4

Plaintiff has alleged a number of specifications of negligence on behalf of defendant, including to wit: failure to provide safe working conditions, creating a dangerous condition because of the manner in which the work was required to be completed; failure to select a route for the right-of-way which would be safe; failure to provide the proper type of supports upon which the pipe was to be laid; and failure to provide the necessary safety measures, which included the presence of one of defendant's safety officers at all times when any work was being performed on the pipeline.

5

The question before this Court is whether the District Court committed error by granting defendant's motion for summary judgment. Rule 56(c) provides:

6

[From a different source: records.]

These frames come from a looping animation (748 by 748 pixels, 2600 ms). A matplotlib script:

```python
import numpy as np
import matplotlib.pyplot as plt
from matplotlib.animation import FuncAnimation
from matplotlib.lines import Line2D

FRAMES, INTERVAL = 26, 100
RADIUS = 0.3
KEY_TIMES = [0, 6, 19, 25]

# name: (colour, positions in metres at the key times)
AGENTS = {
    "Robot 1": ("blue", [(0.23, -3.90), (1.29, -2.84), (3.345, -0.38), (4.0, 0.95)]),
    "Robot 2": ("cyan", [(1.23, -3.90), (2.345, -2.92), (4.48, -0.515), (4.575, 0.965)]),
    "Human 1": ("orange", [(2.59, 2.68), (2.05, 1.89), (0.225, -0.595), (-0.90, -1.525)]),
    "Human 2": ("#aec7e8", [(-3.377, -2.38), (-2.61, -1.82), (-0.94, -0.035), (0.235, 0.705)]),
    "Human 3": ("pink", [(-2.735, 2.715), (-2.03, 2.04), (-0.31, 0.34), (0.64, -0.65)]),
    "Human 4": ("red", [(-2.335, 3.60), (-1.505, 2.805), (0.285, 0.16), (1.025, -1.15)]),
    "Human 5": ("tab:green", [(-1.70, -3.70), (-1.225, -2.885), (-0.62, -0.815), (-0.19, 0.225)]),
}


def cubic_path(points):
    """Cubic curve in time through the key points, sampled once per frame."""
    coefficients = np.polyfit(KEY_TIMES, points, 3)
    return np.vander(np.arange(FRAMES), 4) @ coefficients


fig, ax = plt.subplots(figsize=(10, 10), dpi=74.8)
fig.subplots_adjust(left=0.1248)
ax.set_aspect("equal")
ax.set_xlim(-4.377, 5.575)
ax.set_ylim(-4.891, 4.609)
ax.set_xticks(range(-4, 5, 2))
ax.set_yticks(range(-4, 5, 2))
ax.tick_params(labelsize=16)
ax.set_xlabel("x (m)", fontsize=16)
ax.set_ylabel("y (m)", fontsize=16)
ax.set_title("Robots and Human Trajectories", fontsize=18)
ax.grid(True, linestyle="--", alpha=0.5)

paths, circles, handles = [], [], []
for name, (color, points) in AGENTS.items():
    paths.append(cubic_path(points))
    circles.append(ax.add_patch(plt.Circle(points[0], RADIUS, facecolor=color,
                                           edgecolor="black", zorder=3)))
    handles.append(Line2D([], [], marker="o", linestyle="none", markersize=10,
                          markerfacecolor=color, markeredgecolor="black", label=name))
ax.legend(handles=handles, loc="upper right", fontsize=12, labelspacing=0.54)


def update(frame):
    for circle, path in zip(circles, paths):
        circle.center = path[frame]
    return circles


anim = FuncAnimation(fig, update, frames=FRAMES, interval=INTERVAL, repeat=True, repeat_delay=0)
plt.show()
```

'* * * the (summary) judgment sought shall be rendered forthwith if the pleadings, depositions, answers to interrogatories, and admissions on file, together with the affidavits, if any, show that there is no genuine issue as to any material fact and that the moving party is entitled to a judgment as a matter of law. * * *'

7

It is clear that where a moving party supports his motion for summary judgment by appropriate means, which are uncontroverted, the trial judge is fully justified in granting relief thereon. However, it is further clear that summary judgment should be granted with caution and only where the movant has established the nonexistence of any genuine issue of fact. That showing made must be construed in the light most favorable to the party opposing the summary judgment and that party should be accorded all favorable inferences that may be deduced from the showing. The reason for this being that a party should not be deprived of an adequate opportunity to fully develop his case by witnesses in a trial where the issues involved make such procedure the appropriate one. S. J. Groves & Sons Company v. Ohio Turnpike Commission,315 F.2d 235, 237 (6 Cir. 1963) and cases cited therein.

8

Summary judgment should be granted only where the moving party is entitled to judgment as a matter of law, where it is quite clear what the truth is and no genuine issue of fact remains for trial. The purpose of the rule is not to cut litigants off from the right to trial by jury if they really have issues to try. Sartor v. Arkansas Natural Gas Corp., 321 U.S. 620, 627, 64 S.Ct. 724, 88 L.Ed. 967 (1944).

9

In the instant case, plaintiff seeks recovery based upon defendant's alleged negligence. This Court has previously noted that there is eminent authority in support of the proposition that issues of negligence are ordinarily not susceptible of summary adjudication, but should be resolved by trial in the ordinary manner. Aetna Insurance Company v. Cooper Wells & Company, 234 F.2d 342, 344 (6 Cir. 1956), citing 6 Moore's Federal Practice (2d ed.) 56.17(42) at p. 2232 and cases cited at note 4 therein. It is only in the exceptional negligence case that the rule should be invoked. Furlong v. Stichman, 24 F.R.D. 400 (D.C.S.D.N.Y.1959). And even where the trial judge reasonably may surmise that plaintiff is unlikely to prevail upon a trial, that is not a sufficient basis for refusing him his day in court with respect to issues which are not shown to be sham, frivolous, or so unsubstantial that it would obviously be futile to try them. Harl v. Acacia Mutual Life Insurance Company, 115 U.S.App.D.C. 166, 317 F.2d 577, 580 (1963) citing with approval Sprague v. Vogt, 150 F.2d 795, 801 (8 Cir. 1945).

10

We are of the opinion that this case requires a full inquiry into the facts under the usual trial procedure. From the record before us we cannot say that it is clear that 'there is no genuine issue as to any material fact.' Accordingly, the judgment entered below is vacated and the case is remanded for proceedings consistent with this opinion.